Things around us are constantly changing every moment - from the growth of our hair and nails, to the expansion and contraction of our lungs when breathing, to the moon's motion. As a result, our surroundings are continuously changing. Some of these modifications are short-lived, which means we may reverse them, and others are permanent, which means we cannot reverse them. A handful of these changes are hardly visible. Let us look at what such changes are and how these changes occur.
A change is defined as any variation in the form or size of an object. Some changes can often be undone, while others cannot. Changes may be classified into two major groups based on this: reversible and irreversible changes -
(1) Changes that may be undone or reversed are reversible.

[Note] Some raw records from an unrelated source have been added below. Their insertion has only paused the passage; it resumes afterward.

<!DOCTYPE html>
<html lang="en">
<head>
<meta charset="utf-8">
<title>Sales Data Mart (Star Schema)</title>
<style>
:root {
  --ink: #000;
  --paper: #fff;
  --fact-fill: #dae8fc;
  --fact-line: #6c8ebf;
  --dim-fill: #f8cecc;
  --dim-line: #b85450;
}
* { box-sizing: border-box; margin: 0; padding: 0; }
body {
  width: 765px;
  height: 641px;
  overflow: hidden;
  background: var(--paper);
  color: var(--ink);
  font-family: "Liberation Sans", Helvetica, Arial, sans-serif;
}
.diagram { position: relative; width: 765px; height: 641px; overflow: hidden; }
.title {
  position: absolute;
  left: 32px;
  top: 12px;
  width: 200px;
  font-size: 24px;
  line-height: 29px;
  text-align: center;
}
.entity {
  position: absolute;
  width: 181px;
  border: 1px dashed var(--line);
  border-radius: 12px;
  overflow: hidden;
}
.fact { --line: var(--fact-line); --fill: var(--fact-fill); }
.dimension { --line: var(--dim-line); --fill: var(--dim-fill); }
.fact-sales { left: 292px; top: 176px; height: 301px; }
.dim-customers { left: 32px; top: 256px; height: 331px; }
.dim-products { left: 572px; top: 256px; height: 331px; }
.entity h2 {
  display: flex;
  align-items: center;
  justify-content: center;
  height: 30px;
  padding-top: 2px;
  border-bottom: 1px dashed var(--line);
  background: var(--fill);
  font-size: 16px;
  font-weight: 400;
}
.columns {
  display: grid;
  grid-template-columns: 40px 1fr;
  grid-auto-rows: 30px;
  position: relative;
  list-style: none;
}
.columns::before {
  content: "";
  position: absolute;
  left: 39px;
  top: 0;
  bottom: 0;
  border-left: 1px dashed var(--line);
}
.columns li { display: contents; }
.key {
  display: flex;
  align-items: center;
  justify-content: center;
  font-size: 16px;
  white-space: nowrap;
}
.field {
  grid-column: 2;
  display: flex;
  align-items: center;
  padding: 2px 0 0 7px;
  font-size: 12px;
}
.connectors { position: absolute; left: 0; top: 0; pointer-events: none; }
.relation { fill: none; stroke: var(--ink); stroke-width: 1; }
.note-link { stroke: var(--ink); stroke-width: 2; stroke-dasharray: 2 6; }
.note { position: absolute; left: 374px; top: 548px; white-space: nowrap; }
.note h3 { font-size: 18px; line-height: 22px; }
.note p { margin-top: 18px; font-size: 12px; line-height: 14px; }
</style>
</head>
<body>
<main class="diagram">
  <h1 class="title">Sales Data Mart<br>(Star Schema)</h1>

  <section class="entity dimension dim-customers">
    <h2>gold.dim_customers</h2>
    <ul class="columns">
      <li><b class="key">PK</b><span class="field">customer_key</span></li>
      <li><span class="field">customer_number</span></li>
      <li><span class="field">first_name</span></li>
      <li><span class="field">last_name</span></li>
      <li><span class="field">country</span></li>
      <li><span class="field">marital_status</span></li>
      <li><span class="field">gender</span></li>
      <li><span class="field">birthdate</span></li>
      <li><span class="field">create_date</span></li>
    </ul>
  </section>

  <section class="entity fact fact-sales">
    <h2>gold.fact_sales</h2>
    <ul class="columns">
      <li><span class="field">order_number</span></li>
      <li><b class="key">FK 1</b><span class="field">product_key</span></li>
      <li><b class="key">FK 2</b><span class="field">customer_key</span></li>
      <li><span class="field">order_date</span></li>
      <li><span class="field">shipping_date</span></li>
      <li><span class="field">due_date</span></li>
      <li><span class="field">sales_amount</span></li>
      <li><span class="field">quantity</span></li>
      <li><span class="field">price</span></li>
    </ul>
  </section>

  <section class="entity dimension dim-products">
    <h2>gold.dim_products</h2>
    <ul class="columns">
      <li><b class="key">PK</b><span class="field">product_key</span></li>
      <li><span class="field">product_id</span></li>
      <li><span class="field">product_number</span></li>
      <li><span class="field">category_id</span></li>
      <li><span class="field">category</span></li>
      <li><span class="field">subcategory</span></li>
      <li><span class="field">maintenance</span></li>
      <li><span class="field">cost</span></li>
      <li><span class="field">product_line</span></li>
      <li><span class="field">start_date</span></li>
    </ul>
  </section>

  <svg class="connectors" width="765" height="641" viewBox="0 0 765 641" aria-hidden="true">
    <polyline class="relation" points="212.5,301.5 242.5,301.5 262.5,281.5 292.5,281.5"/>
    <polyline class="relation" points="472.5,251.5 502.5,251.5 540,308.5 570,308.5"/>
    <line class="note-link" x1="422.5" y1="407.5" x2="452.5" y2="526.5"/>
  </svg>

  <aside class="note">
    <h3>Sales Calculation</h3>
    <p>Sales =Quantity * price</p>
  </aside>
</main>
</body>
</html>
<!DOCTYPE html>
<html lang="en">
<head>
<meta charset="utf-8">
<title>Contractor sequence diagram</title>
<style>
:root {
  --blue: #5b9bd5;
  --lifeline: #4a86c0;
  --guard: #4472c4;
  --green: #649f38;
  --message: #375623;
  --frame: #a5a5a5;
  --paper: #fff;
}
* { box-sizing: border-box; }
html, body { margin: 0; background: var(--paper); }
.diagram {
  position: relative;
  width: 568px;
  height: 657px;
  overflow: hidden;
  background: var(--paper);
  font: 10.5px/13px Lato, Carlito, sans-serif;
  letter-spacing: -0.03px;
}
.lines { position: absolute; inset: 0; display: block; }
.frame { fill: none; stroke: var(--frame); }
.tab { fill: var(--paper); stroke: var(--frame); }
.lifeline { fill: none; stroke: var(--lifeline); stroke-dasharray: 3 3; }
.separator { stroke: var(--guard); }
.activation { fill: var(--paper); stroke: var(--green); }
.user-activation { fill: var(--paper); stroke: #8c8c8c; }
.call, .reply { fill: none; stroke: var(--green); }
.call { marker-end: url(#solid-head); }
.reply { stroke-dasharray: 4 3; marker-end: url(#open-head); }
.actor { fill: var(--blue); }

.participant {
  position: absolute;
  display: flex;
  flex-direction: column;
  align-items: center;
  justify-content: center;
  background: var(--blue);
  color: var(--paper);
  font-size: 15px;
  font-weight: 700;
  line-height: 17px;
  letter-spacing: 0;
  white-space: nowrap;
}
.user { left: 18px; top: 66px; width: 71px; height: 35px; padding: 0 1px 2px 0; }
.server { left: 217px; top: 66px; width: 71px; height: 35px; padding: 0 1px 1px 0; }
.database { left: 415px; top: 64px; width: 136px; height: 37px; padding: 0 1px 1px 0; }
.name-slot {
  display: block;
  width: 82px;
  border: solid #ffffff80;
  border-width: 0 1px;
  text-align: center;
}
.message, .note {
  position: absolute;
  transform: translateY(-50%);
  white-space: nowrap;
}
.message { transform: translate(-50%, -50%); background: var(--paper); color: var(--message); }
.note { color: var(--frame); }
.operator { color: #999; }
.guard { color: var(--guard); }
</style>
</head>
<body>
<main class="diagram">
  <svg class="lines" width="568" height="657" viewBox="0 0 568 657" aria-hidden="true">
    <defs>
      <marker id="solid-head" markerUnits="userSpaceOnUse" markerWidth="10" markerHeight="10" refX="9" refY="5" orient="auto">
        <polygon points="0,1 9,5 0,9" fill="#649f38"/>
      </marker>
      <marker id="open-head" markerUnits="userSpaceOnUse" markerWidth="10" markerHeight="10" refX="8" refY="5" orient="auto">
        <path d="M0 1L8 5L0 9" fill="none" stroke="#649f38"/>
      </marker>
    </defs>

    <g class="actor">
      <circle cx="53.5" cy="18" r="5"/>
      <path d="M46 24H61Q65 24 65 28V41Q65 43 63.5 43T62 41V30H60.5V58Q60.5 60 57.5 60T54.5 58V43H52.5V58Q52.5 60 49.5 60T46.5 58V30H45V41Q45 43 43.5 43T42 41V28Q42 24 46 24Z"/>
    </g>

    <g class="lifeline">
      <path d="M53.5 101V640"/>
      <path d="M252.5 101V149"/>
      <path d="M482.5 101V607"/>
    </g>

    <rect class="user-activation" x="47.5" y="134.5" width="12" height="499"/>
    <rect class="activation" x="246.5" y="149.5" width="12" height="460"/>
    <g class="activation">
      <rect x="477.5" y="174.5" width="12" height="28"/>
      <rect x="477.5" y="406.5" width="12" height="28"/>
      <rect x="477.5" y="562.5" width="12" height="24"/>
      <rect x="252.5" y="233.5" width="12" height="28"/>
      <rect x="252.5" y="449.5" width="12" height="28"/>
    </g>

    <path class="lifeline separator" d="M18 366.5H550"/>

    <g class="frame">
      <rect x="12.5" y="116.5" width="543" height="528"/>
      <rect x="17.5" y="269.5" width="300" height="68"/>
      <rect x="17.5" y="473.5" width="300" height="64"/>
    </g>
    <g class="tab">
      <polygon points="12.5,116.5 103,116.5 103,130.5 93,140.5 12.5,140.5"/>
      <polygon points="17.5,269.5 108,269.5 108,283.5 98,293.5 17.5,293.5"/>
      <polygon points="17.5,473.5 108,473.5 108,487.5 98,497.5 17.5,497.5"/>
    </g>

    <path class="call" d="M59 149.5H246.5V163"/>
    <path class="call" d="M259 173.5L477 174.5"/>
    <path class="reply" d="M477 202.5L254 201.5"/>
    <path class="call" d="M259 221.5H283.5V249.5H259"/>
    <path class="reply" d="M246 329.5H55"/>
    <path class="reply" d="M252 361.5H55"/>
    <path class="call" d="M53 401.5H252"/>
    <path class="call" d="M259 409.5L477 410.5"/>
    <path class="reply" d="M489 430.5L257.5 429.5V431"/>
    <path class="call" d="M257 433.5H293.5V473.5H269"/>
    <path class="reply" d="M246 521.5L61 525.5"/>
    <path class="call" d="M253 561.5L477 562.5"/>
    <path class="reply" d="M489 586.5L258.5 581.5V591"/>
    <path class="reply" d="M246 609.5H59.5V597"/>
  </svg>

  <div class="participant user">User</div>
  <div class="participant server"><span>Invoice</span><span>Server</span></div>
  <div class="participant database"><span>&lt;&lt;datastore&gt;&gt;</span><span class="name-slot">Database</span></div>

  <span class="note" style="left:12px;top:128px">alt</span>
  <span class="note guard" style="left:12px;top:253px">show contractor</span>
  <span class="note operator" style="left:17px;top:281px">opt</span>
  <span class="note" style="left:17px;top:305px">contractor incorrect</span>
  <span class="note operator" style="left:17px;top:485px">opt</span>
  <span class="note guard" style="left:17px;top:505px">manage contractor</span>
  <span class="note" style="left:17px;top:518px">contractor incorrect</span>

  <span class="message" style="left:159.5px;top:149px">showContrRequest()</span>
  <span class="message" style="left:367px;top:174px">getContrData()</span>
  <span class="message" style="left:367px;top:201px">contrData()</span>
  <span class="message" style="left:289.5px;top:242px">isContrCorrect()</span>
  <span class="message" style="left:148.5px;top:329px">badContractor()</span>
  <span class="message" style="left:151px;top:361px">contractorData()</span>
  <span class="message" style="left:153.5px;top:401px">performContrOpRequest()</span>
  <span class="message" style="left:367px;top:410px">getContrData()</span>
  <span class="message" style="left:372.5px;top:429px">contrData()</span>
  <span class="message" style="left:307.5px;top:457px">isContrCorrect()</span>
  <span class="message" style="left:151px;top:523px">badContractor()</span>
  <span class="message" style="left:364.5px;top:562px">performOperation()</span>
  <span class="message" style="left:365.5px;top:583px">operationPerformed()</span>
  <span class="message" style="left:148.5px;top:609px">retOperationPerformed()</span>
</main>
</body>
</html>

Reversible change occurs when you can return to the original material. In the vast majority of situations, new material is not generated due to a reversible transformation. For example, drying clothes, boiling milk, stretching a rubber band, and setting ice. The physical qualities of a substance can alter at any time. When water heats up, for example, it turns into steam.
(2) Irreversible changes cannot be undone or reversed. It is the kind of change you can't undo with any physical or chemical method, regardless of what you do. During this process, new material is usually always created. An example of an irreversible change is the combustion of coal, which results in a chemical change. It is permanent because a new chemical is generated that we can never convert back to coal. Other examples include burning coal to form ash, making curd from milk, grinding grains to form flour, and blooming a flower.
Besides reversible and irreversible changes, there are two further changes to consider: physical and chemical changes.
(1) Physical changes impact a substance's physical qualities but not its chemical properties. For instance, boiling water, freezing water, melting wax, etc.
(2) Chemical changes influence a substance's chemical and physical qualities. For example, food digestion, coal or paper combustion.